Search the material for the string "body", then show every line where it turns up.

————

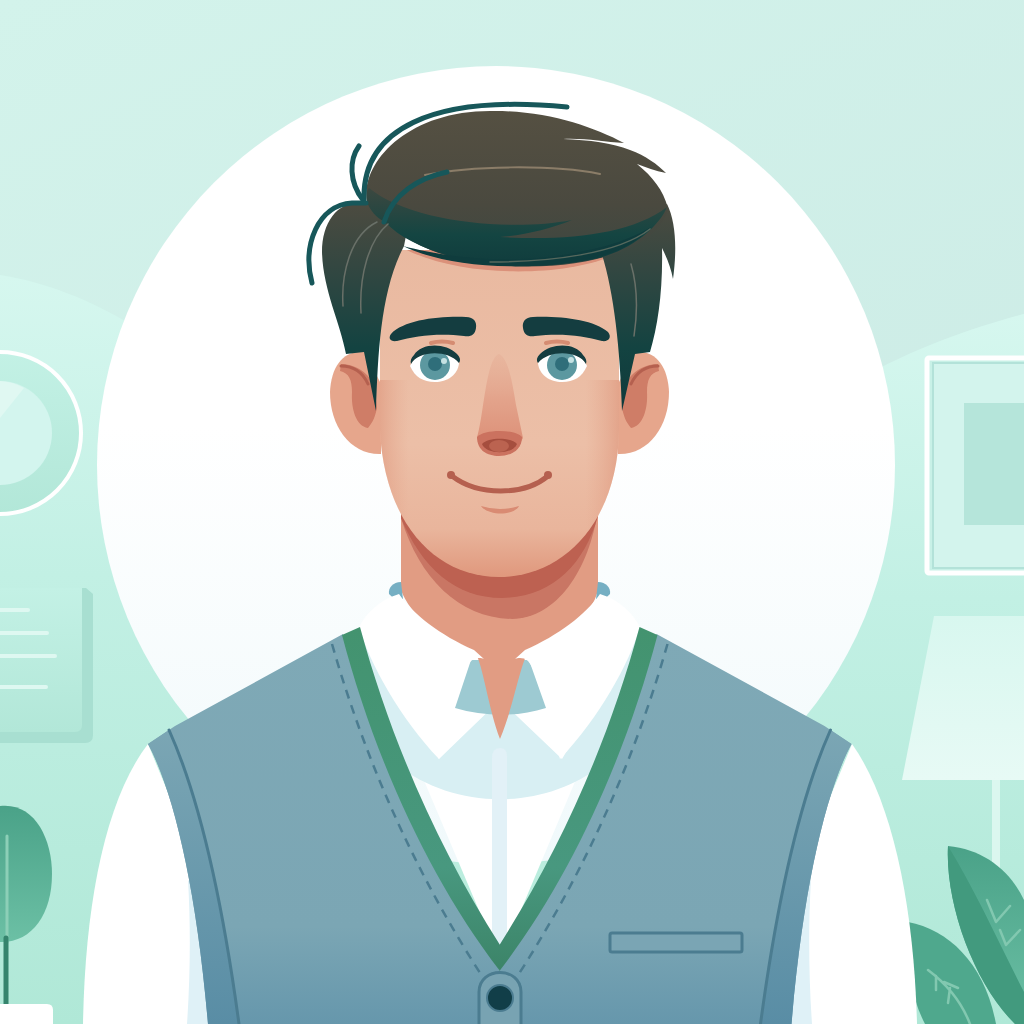
<!DOCTYPE html>
<html lang="en">
<head>
<meta charset="utf-8">
<title>Portrait of a man in a vest</title>
<style>
:root{
  --mint-top:#d3f0e9; --mint-mid:#c9f2e7; --mint-low:#b4eadb;
  --skin:#e9bba2; --skin-mid:#e09a80; --skin-deep:#c9705d; --skin-line:#b5604f;
  --hair:#524e41; --hair-dark:#12413f; --ink:#143d40; --teal:#17575a;
  --vest:#7da8b5; --vest-line:#4b7c90; --trim:#46967c;
  --leaf:#55ad93; --white:#fff; --shade:#d8eff3;
}
html,body{margin:0;padding:0;overflow:hidden;background:var(--mint-top)}
svg{display:block;width:1024px;height:1024px}
.line{fill:none;stroke-linecap:round;stroke-linejoin:round}
.white{fill:var(--white)}
.ink{fill:var(--ink)}
.vest-line{stroke:var(--vest-line);stroke-width:3}
.stitch{stroke:var(--vest-line);stroke-width:2.5;stroke-dasharray:9 7;stroke-linecap:butt}
.flyaway{stroke:var(--teal);stroke-width:5}
</style>
</head>
<body>
<svg viewBox="0 0 1024 1024" role="img" aria-label="Illustration of a smiling man in a blue vest and white shirt in a mint green room">
<defs>
  <linearGradient id="wall" x1="0" y1="0" x2="0" y2="1"><stop offset="0" stop-color="#d2f2ea"/><stop offset=".5" stop-color="#cdf5eb"/><stop offset="1" stop-color="#b3ead9"/></linearGradient>
  <linearGradient id="hill" x1="0" y1="0" x2="0" y2="1"><stop offset="0" stop-color="#d6f7ef"/><stop offset=".4" stop-color="#c2f0e4"/><stop offset="1" stop-color="#b0e8d7"/></linearGradient>
  <linearGradient id="upper" x1="0" y1="0" x2="1" y2="1"><stop offset="0" stop-color="#d3f3eb"/><stop offset="1" stop-color="#cdece6"/></linearGradient>
  <linearGradient id="disc" x1="0" y1="0" x2="0" y2="1"><stop offset=".45" stop-color="#fff"/><stop offset="1" stop-color="#f0f9fb"/></linearGradient>
  <linearGradient id="panel" x1="0" y1="0" x2="0" y2="1"><stop offset="0" stop-color="#c3f1e5"/><stop offset="1" stop-color="#b2e7d8"/></linearGradient>
  <linearGradient id="lamp" x1="0" y1="0" x2="0" y2="1"><stop offset="0" stop-color="#d8f7ef"/><stop offset="1" stop-color="#e7faf5"/></linearGradient>
  <linearGradient id="leaf" x1="0" y1="0" x2="0" y2="1"><stop offset="0" stop-color="#4aa288"/><stop offset="1" stop-color="#6cc0a5"/></linearGradient>
  <linearGradient id="hair" x1="0" y1="0" x2="0" y2="1"><stop offset="0" stop-color="#555042"/><stop offset=".6" stop-color="#4a493f"/><stop offset="1" stop-color="#3a4741"/></linearGradient>
  <linearGradient id="side" x1="0" y1="0" x2="0" y2="1"><stop offset="0" stop-color="#4d4b40"/><stop offset=".3" stop-color="#344741"/><stop offset=".7" stop-color="#134341"/><stop offset="1" stop-color="#0f393b"/></linearGradient>
  <linearGradient id="fringe" x1="0" y1="0" x2="0" y2="1"><stop offset="0" stop-color="#3c4840"/><stop offset=".6" stop-color="#144542"/><stop offset="1" stop-color="#103c3d"/></linearGradient>
  <linearGradient id="face" x1="0" y1="0" x2="0" y2="1"><stop offset="0" stop-color="#e9b9a0"/><stop offset=".6" stop-color="#ecbfa7"/><stop offset=".85" stop-color="#e9b59c"/><stop offset="1" stop-color="#df967b"/></linearGradient>
  <linearGradient id="cheek" x1="0" y1="0" x2="1" y2="0"><stop offset="0" stop-color="#dd9379" stop-opacity=".55"/><stop offset=".12" stop-color="#e3a187" stop-opacity="0"/><stop offset=".86" stop-color="#e3a187" stop-opacity="0"/><stop offset="1" stop-color="#dd9379" stop-opacity=".6"/></linearGradient>
  <linearGradient id="nose" x1="0" y1="0" x2="0" y2="1"><stop offset="0" stop-color="#e6b098" stop-opacity=".5"/><stop offset=".5" stop-color="#e3a38b"/><stop offset="1" stop-color="#dc8f77"/></linearGradient>
  <linearGradient id="vest" x1="0" y1="0" x2="0" y2="1"><stop offset="0" stop-color="#7fa9b6"/><stop offset=".75" stop-color="#7ba6b4"/><stop offset="1" stop-color="#6697ac"/></linearGradient>
  <linearGradient id="band" x1="0" y1="0" x2="0" y2="1"><stop offset="0" stop-color="#7ba6b4"/><stop offset="1" stop-color="#598da5"/></linearGradient>
  <linearGradient id="trim" x1="0" y1="0" x2="0" y2="1"><stop offset="0" stop-color="#43936f"/><stop offset=".7" stop-color="#48987f"/><stop offset="1" stop-color="#3c8468"/></linearGradient>
  <clipPath id="face-clip"><path d="M380 250H619V430C618 520 565 577 499 577S384 520 380 430Z"/></clipPath>
  <g id="eye">
    <path class="white" d="M-25 3C-18-14 13-15 24 0C23 12 12 19 0 19S-20 14-25 3Z"/>
    <circle cy="2" r="15" fill="#5c98a0"/><circle cy="1" r="7" fill="#2f6e7a"/>
    <path class="ink" d="M-24 1C-17-12 12-14 24 0C26-3 25-6 22-9C10-21-14-20-21-8C-24-5-25-2-24 1Z"/>
  </g>
  <g id="ear">
    <path d="M365 352C344 349 331 366 330 392C330 426 350 455 381 454V384Z" fill="#e6a68c"/>
    <path d="M341 364C356 364 370 374 374 386L377 408C375 417 373 422 368 428C356 426 351 409 352 392C352 380 349 373 340 371Z" fill="#cf7d67"/>
    <path d="M341 366C354 366 363 373 368 384" class="line" stroke="#b5604f" stroke-width="3"/>
  </g>
  <g id="collar-wing">
    <path d="M401 582C393 582 388 588 389 594L404 608Z" fill="#76afc3"/>
    <path class="white" d="M399 594C380 600 367 612 359 627C370 664 400 718 439 759C450 722 456 680 471 661C476 657 481 658 484 659L474 650C440 635 414 615 399 594Z"/>
  </g>
  <g id="vest-half">
    <path d="M343 634L175 726L148 744C172 788 196 882 208 1024H500V970C440 890 385 770 343 634Z" fill="url(#vest)"/>
    <path d="M148 744L169 730C204 808 225 920 239 1024H208C196 882 172 788 148 744Z" fill="url(#band)"/>
    <path class="line vest-line" d="M169 730C204 808 225 920 239 1024"/>
    <path class="line stitch" d="M332 644C368 770 420 880 482 976"/>
    <path d="M342 635L360 627C392 745 440 850 500 945V971C430 880 375 760 342 635Z" fill="url(#trim)"/>
  </g>
</defs>

<g id="room">
  <rect width="1024" height="1024" fill="url(#wall)"/>
  <path d="M0 0H1024V314C980 326 920 345 884 368L500 460L122 320C90 300 45 282 0 275Z" fill="url(#upper)"/>
  <path d="M0 275C45 282 90 300 130 324L300 600V1024H0Z" fill="url(#hill)"/>
  <path d="M1024 314C975 327 920 347 880 368L700 600V1024H1024Z" fill="url(#hill)"/>
  <circle cx="496" cy="465" r="399" fill="url(#disc)"/>
</g>

<g id="wall-clock">
  <circle cy="433" r="81" fill="url(#panel)" stroke="#fff" stroke-width="4"/>
  <circle cy="433" r="52" fill="#d3f5ee"/>
  <path d="M0 418L24 388A52 52 0 0 0 0 381Z" fill="#e0f8f2"/>
</g>

<g id="note-board">
  <path d="M0 588H86L93 594V735Q93 743 85 743H0Z" fill="#a8dfd1"/>
  <path d="M0 588H82V725Q82 732 75 732H0Z" fill="url(#panel)"/>
  <path class="line" d="M0 610H28M0 633H47M0 656H55M0 687H46" stroke="#def8f1" stroke-width="4"/>
</g>

<g id="potted-tree">
  <path d="M0 806C34 802 52 838 52 874C52 914 32 943 0 942Z" fill="url(#leaf)"/>
  <path d="M7 836V942" class="line" stroke="#8ccfb7" stroke-width="3"/>
  <path d="M6 938V1005" class="line" stroke="#35846d" stroke-width="5"/>
  <path class="white" d="M0 1004H47Q53 1004 53 1010V1024H0Z"/>
</g>

<g id="picture-frame">
  <rect x="927" y="358" width="110" height="215" rx="2" fill="#c8f1e7" stroke="#fff" stroke-width="5"/>
  <path d="M1024 363H933V568H1024" fill="#d3f4ed" stroke="#b3e2d9" stroke-width="2"/>
  <rect x="964" y="403" width="60" height="122" fill="#b5e5da"/>
</g>

<g id="lamp-stand">
  <rect x="992" y="778" width="8" height="130" fill="#dbf7ef"/>
  <path d="M934 616H1024V780H902Z" fill="url(#lamp)"/>
</g>

<g id="plant">
  <path d="M908 922C950 930 985 965 996 1024H925C910 995 905 960 908 922Z" fill="#4fa88d"/>
  <path d="M948 846C990 850 1018 878 1030 915V1024H1015C975 985 945 905 948 846Z" fill="url(#leaf)"/>
  <path d="M948 846C975 890 1000 945 1024 992V1024H1015C975 985 945 905 948 846Z" fill="#429a7e"/>
  <path class="line" d="M928 970C948 985 962 1003 970 1024M936 976V990M950 988L948 1003M944 982L958 988M987 900L996 922L1010 906M1000 930L1006 945L1020 930" stroke="#82c8b0" stroke-width="2.5"/>
</g>

<g id="shirt">
  <path class="white" d="M148 744C105 800 85 905 83 1024H210L204 880Z"/>
  <path class="white" d="M852 744C892 800 914 905 917 1024H790L796 880Z"/>
  <path d="M188 880C191 930 190 980 187 1024H212L207 900Z" fill="#dff1f7"/>
  <path d="M811 880C808 930 809 980 812 1024H788L793 900Z" fill="#dff1f7"/>
  <path class="white" d="M359 627L500 960L640 627L560 610H440Z"/>
  <path d="M359 627L396 764C455 811 545 811 603 764L640 627L562 759L500 700L439 759Z" fill="var(--shade)"/>
  <path d="M471 660L455 708C485 717 518 717 546 708L529 660Z" fill="#9dcad2"/>
  <path d="M492 758Q492 748 500 748T507 758V960H492Z" fill="#e2f1f7"/>
</g>

<g id="neck">
  <path d="M401 500H598V590C592 616 562 642 527 654C519 670 513 708 500 739C489 710 484 672 477 656C440 640 410 615 401 590Z" fill="#e19c83"/>
  <path d="M401 518C420 580 460 618 512 619C557 618 589 570 598 510V490H401Z" fill="#c97664"/>
  <path d="M401 518C422 568 455 598 502 598C552 597 584 565 598 516V490H401Z" fill="#bd6151"/>
</g>

<g id="collar">
  <use href="#collar-wing"/>
  <use href="#collar-wing" transform="matrix(-1 0 0 1 999 0)"/>
</g>

<g id="vest-body">
  <use href="#vest-half"/>
  <use href="#vest-half" transform="matrix(-1 0 0 1 999.5 0)"/>
  <path d="M479 1024V992C479 966 521 966 521 992V1024" fill="#78a3b2" stroke="var(--vest-line)" stroke-width="3"/>
  <circle cx="500" cy="998" r="13" fill="#113e48" stroke="#4b7c90" stroke-width="2"/>
  <rect x="610" y="933" width="132" height="19" rx="2" fill="#7aa5b4" stroke="var(--vest-line)" stroke-width="3"/>
</g>

<g id="head">
  <use href="#ear"/>
  <use href="#ear" transform="matrix(-1 0 0 1 999 0)"/>
  <g clip-path="url(#face-clip)">
    <rect x="378" y="240" width="244" height="340" fill="url(#face)"/>
    <rect x="380" y="380" width="239" height="200" fill="url(#cheek)"/>
    <path d="M390 240C440 277 555 280 612 256V240Z" fill="#db917a"/>
  </g>
  <g id="brows">
    <path class="ink" d="M391 334C404 320 438 316 466 317C474 317 477 322 476 328C475 335 471 337 464 336C438 333 415 336 397 341C390 342 388 338 391 334Z"/>
    <path class="ink" d="M608 332C594 320 562 316 533 317C525 317 522 322 523 328C524 335 528 337 535 336C562 333 584 336 602 341C609 342 612 337 608 332Z"/>
    <path class="line" d="M431 343Q442 340 453 343M546 343Q557 340 568 343" stroke="#d58c72" stroke-width="4"/>
  </g>
  <use href="#eye" x="435" y="363"/>
  <use href="#eye" transform="matrix(-1 0 0 1 562 363)"/>
  <circle cx="444" cy="361" r="3" fill="#c5e1e2"/><circle cx="571" cy="360" r="3" fill="#c5e1e2"/>
  <g id="nose-shape">
    <path d="M499 354C508 358 512 380 516 405L523 438C520 448 480 448 477 438C484 415 486 358 499 354Z" fill="url(#nose)"/>
    <path d="M477 437C484 429 515 429 522 437C522 450 511 456 499 456S477 450 477 437Z" fill="#cb725f"/>
    <path d="M482 444C488 437 511 437 517 444C513 455 486 455 482 444Z" fill="#a54e3e"/>
    <ellipse cx="499" cy="446" rx="10" ry="6" fill="#bb6350"/>
  </g>
  <g id="mouth">
    <path class="line" d="M452 476C478 496 524 496 548 476" stroke="var(--skin-line)" stroke-width="5"/>
    <circle cx="451" cy="475" r="4" fill="#b5604f"/><circle cx="548" cy="475" r="4" fill="#b5604f"/>
    <path d="M481 506Q500 512 519 506C514 516 488 516 481 506Z" fill="#d98b73"/>
  </g>
</g>

<g id="hair-shapes">
  <path d="M368 203C340 198 322 220 322 252C323 290 340 322 346 354L364 352L376 411C378 350 381 290 404 246L410 215Z" fill="url(#side)"/>
  <path d="M596 238C612 276 620 340 622 411L635 354L650 352C658 326 663 290 662 248C667 258 671 268 673 279C677 250 676 222 667 204Z" fill="url(#side)"/>
  <path d="M367 202C360 165 405 111 490 111C545 110 592 126 624 143C604 142 585 138 563 139C590 140 612 143 630 150C646 156 657 164 666 173C655 171 646 167 637 164C653 177 663 190 668 208C660 248 590 270 510 266C450 263 400 245 367 202Z" fill="url(#hair)"/>
  <path d="M367 202C366 194 367 190 369 188C410 222 510 232 572 220C550 229 525 235 500 237C565 241 630 235 667 207C660 225 632 252 590 260C505 276 418 257 385 222C376 218 370 210 367 202Z" fill="url(#fringe)"/>
  <path d="M403 246C440 256 500 264 556 256C590 251 625 243 651 227C630 251 598 259 560 264C495 271 435 262 403 246Z" fill="#0f3c3d"/>
  <path class="line" d="M490 262C550 262 618 254 650 229" stroke="#56685d" stroke-width="1.5"/>
  <path class="line" d="M425 175C470 166 550 164 600 174" stroke="#8b7d68" stroke-width="2"/>
  <path class="line" d="M343 306C341 275 350 235 377 222M361 313C359 275 369 240 388 224M631 264C637 285 638 310 634 336" stroke="#697068" stroke-width="1.5"/>
  <g id="loose-strands">
    <path class="line flyaway" d="M364 200C362 130 430 94 567 107"/>
    <path class="line flyaway" d="M359 146C349 160 349 182 363 200"/>
    <path class="line flyaway" d="M312 283C302 245 318 205 352 203L366 203"/>
    <path class="line flyaway" d="M447 172C418 178 393 194 384 222" stroke-width="4"/>
  </g>
</g>
</svg>
</body>
</html>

————

OUTPUT OF THE EXERCISE.
html,body{margin:0;padding:0;overflow:hidden;background:var(--mint-top)}
<body>
<g id="vest-body">
</body>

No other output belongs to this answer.